## ABOUT THIS EXERCISE
Locate the line that contains "164Q265 187 293" in the entries below, then repeat it and every following line through the line that contains "146Q221 155 233", exactly, and no others.

[Plain-text document sources]
----------

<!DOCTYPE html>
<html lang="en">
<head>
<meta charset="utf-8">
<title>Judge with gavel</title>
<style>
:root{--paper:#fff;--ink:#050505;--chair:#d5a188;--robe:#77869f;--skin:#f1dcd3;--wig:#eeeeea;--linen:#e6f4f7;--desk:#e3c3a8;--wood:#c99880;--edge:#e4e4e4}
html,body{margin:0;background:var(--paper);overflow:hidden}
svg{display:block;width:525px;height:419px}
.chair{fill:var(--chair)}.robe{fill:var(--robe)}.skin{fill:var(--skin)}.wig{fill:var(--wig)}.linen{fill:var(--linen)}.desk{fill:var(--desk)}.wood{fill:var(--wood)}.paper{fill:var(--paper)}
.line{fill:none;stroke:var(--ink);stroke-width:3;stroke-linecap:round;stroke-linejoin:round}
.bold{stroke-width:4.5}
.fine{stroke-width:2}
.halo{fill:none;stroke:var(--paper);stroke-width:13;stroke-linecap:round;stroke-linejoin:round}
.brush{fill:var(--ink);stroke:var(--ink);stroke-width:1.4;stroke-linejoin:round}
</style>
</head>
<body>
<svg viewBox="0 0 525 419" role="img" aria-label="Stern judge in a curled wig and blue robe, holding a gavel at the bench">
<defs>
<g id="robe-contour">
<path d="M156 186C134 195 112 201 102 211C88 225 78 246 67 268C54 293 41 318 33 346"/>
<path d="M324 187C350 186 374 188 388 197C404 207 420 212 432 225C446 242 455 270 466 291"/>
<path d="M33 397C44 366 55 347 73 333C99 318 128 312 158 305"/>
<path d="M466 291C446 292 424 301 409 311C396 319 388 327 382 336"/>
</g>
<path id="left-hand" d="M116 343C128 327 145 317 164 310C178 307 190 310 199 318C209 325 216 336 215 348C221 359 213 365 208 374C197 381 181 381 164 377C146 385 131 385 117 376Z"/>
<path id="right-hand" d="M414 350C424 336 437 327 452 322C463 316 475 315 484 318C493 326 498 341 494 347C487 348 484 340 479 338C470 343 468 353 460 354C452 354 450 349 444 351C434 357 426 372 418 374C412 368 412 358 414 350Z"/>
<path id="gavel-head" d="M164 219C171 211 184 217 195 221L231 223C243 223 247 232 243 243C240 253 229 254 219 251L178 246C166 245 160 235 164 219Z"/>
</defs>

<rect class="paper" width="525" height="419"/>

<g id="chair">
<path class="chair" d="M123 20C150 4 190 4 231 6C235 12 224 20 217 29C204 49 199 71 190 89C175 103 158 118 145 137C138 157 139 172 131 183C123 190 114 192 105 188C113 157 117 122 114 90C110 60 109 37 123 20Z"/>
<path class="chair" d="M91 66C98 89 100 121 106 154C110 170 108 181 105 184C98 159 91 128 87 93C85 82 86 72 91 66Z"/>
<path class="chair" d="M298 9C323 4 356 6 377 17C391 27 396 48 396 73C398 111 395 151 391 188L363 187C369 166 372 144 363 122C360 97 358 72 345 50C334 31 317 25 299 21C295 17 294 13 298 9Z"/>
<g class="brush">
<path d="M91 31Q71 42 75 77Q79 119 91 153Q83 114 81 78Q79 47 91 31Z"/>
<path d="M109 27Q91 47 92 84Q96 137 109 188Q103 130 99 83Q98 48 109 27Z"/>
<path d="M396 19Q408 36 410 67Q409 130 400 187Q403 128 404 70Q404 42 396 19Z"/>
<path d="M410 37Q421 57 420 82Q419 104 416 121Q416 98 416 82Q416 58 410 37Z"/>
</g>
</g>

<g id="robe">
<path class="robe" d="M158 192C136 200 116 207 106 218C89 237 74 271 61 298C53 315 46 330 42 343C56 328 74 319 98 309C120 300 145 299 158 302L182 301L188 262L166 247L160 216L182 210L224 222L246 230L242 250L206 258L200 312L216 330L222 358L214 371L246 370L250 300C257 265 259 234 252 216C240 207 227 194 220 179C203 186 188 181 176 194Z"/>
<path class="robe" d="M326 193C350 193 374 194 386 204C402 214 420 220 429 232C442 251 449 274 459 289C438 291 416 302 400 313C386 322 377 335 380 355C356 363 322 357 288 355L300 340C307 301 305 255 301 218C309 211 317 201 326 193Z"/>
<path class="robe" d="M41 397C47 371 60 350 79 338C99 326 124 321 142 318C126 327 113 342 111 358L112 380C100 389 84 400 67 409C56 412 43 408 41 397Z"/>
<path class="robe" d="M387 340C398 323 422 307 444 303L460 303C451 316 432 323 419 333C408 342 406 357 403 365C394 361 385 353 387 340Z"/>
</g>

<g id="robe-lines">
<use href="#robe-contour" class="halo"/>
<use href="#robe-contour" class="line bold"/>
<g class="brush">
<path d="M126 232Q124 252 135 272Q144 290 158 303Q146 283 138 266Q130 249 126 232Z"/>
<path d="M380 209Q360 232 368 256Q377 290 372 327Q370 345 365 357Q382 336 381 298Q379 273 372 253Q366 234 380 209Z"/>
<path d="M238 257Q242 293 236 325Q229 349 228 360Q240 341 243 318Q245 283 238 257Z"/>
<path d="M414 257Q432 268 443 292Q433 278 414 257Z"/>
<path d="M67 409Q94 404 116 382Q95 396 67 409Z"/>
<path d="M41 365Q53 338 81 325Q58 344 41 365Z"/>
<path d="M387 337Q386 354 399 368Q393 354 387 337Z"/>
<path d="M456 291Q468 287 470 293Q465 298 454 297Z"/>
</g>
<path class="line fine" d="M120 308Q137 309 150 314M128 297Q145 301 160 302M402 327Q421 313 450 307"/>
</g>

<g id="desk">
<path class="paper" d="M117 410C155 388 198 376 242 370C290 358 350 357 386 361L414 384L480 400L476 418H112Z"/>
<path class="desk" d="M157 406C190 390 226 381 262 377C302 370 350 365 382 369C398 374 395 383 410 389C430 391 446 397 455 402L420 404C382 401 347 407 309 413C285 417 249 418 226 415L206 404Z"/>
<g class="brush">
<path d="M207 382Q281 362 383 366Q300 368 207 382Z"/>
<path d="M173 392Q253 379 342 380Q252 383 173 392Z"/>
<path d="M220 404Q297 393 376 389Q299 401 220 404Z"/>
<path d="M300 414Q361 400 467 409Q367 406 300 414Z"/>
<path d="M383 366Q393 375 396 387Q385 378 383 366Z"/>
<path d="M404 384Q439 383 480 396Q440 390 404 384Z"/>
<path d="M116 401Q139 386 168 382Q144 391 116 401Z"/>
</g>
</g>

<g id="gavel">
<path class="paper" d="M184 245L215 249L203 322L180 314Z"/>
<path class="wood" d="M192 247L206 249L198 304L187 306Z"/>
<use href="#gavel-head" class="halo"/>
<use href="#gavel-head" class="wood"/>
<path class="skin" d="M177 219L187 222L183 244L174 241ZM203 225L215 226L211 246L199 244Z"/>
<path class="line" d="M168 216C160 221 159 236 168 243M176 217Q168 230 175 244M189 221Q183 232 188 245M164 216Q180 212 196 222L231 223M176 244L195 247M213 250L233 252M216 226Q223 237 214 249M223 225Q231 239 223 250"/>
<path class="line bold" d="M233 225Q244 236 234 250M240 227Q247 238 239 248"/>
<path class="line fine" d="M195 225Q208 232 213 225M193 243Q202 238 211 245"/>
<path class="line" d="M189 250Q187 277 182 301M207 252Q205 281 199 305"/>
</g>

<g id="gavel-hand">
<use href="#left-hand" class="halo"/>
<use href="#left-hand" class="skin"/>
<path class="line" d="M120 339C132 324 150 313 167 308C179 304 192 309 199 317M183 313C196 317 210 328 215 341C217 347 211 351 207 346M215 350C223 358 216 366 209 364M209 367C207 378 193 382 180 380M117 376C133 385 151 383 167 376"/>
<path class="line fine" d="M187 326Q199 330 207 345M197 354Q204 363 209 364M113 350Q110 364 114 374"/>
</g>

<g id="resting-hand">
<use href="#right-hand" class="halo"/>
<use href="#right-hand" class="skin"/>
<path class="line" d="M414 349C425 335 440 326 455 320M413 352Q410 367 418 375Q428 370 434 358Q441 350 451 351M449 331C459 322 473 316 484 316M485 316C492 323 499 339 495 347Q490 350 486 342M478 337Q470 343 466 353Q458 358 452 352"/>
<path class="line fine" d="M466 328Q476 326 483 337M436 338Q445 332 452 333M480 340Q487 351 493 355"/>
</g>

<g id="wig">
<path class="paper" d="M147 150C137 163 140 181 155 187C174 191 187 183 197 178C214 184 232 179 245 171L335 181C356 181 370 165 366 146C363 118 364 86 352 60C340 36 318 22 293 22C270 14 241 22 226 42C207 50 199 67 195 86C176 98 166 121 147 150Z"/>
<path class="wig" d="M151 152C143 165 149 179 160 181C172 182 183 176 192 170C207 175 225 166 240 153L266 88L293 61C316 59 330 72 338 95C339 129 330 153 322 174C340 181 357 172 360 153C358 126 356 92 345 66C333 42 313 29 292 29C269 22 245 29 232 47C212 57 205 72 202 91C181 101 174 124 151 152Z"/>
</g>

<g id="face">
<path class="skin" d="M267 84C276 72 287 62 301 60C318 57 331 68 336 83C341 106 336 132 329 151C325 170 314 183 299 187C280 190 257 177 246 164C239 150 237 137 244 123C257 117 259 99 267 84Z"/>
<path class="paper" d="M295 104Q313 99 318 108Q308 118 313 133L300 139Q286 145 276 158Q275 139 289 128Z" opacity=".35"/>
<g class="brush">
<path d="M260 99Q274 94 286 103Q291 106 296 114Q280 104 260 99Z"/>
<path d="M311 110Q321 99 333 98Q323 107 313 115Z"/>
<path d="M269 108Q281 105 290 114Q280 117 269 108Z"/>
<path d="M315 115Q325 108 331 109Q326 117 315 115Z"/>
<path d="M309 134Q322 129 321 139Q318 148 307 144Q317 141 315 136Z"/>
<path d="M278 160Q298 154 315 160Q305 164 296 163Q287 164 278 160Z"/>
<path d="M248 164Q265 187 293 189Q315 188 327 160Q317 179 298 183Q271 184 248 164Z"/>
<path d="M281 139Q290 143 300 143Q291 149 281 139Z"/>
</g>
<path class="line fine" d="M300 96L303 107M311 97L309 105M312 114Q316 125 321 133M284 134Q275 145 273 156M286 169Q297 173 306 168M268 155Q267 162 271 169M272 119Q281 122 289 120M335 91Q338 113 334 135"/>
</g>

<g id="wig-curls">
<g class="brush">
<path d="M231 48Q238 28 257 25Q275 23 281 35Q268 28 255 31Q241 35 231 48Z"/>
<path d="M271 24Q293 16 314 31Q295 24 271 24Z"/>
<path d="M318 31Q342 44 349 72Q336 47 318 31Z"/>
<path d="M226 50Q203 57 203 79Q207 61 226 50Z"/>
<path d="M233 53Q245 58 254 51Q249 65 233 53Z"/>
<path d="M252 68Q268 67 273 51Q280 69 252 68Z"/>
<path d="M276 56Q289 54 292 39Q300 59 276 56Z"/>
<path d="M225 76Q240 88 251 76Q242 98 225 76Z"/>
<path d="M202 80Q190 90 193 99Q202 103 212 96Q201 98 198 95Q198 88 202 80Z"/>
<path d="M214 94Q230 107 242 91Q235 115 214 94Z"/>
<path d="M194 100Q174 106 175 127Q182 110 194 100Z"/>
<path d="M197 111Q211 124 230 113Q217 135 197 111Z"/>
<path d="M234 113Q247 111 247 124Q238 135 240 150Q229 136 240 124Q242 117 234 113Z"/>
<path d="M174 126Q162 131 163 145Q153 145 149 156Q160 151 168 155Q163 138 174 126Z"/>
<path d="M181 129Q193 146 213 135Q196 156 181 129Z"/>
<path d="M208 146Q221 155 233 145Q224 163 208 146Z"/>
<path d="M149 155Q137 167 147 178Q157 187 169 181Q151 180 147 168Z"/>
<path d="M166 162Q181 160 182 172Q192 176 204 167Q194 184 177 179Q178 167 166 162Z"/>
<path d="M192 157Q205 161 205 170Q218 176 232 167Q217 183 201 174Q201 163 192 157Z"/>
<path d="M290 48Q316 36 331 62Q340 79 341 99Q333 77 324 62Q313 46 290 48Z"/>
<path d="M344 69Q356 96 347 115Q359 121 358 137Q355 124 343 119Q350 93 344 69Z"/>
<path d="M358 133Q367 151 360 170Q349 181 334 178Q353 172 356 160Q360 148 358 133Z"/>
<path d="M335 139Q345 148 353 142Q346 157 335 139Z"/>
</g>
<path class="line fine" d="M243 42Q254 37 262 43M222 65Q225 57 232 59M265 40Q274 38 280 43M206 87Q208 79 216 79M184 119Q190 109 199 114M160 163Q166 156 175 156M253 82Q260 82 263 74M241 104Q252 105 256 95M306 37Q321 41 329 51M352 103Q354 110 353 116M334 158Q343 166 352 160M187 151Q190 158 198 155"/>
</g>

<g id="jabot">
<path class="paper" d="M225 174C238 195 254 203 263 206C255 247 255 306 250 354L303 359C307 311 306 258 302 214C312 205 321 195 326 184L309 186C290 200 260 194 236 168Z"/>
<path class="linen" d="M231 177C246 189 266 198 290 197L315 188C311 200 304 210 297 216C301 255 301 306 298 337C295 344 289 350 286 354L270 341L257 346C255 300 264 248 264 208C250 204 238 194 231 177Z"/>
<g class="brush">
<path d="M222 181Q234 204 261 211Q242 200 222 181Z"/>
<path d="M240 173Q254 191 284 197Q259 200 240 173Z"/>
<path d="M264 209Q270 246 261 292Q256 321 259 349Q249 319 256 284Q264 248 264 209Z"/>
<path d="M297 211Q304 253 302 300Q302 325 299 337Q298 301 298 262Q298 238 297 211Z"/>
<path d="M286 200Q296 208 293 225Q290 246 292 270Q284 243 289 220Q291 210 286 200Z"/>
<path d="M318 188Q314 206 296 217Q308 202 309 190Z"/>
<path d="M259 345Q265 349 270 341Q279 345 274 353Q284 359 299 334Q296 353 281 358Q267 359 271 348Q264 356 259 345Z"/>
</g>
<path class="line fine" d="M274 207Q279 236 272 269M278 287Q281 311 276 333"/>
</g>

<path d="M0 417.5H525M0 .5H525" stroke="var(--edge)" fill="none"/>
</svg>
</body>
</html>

----------

## EXERCISE RESULT
<path d="M248 164Q265 187 293 189Q315 188 327 160Q317 179 298 183Q271 184 248 164Z"/>
<path d="M281 139Q290 143 300 143Q291 149 281 139Z"/>
</g>
<path class="line fine" d="M300 96L303 107M311 97L309 105M312 114Q316 125 321 133M284 134Q275 145 273 156M286 169Q297 173 306 168M268 155Q267 162 271 169M272 119Q281 122 289 120M335 91Q338 113 334 135"/>
</g>

<g id="wig-curls">
<g class="brush">
<path d="M231 48Q238 28 257 25Q275 23 281 35Q268 28 255 31Q241 35 231 48Z"/>
<path d="M271 24Q293 16 314 31Q295 24 271 24Z"/>
<path d="M318 31Q342 44 349 72Q336 47 318 31Z"/>
<path d="M226 50Q203 57 203 79Q207 61 226 50Z"/>
<path d="M233 53Q245 58 254 51Q249 65 233 53Z"/>
<path d="M252 68Q268 67 273 51Q280 69 252 68Z"/>
<path d="M276 56Q289 54 292 39Q300 59 276 56Z"/>
<path d="M225 76Q240 88 251 76Q242 98 225 76Z"/>
<path d="M202 80Q190 90 193 99Q202 103 212 96Q201 98 198 95Q198 88 202 80Z"/>
<path d="M214 94Q230 107 242 91Q235 115 214 94Z"/>
<path d="M194 100Q174 106 175 127Q182 110 194 100Z"/>
<path d="M197 111Q211 124 230 113Q217 135 197 111Z"/>
<path d="M234 113Q247 111 247 124Q238 135 240 150Q229 136 240 124Q242 117 234 113Z"/>
<path d="M174 126Q162 131 163 145Q153 145 149 156Q160 151 168 155Q163 138 174 126Z"/>
<path d="M181 129Q193 146 213 135Q196 156 181 129Z"/>
<path d="M208 146Q221 155 233 145Q224 163 208 146Z"/>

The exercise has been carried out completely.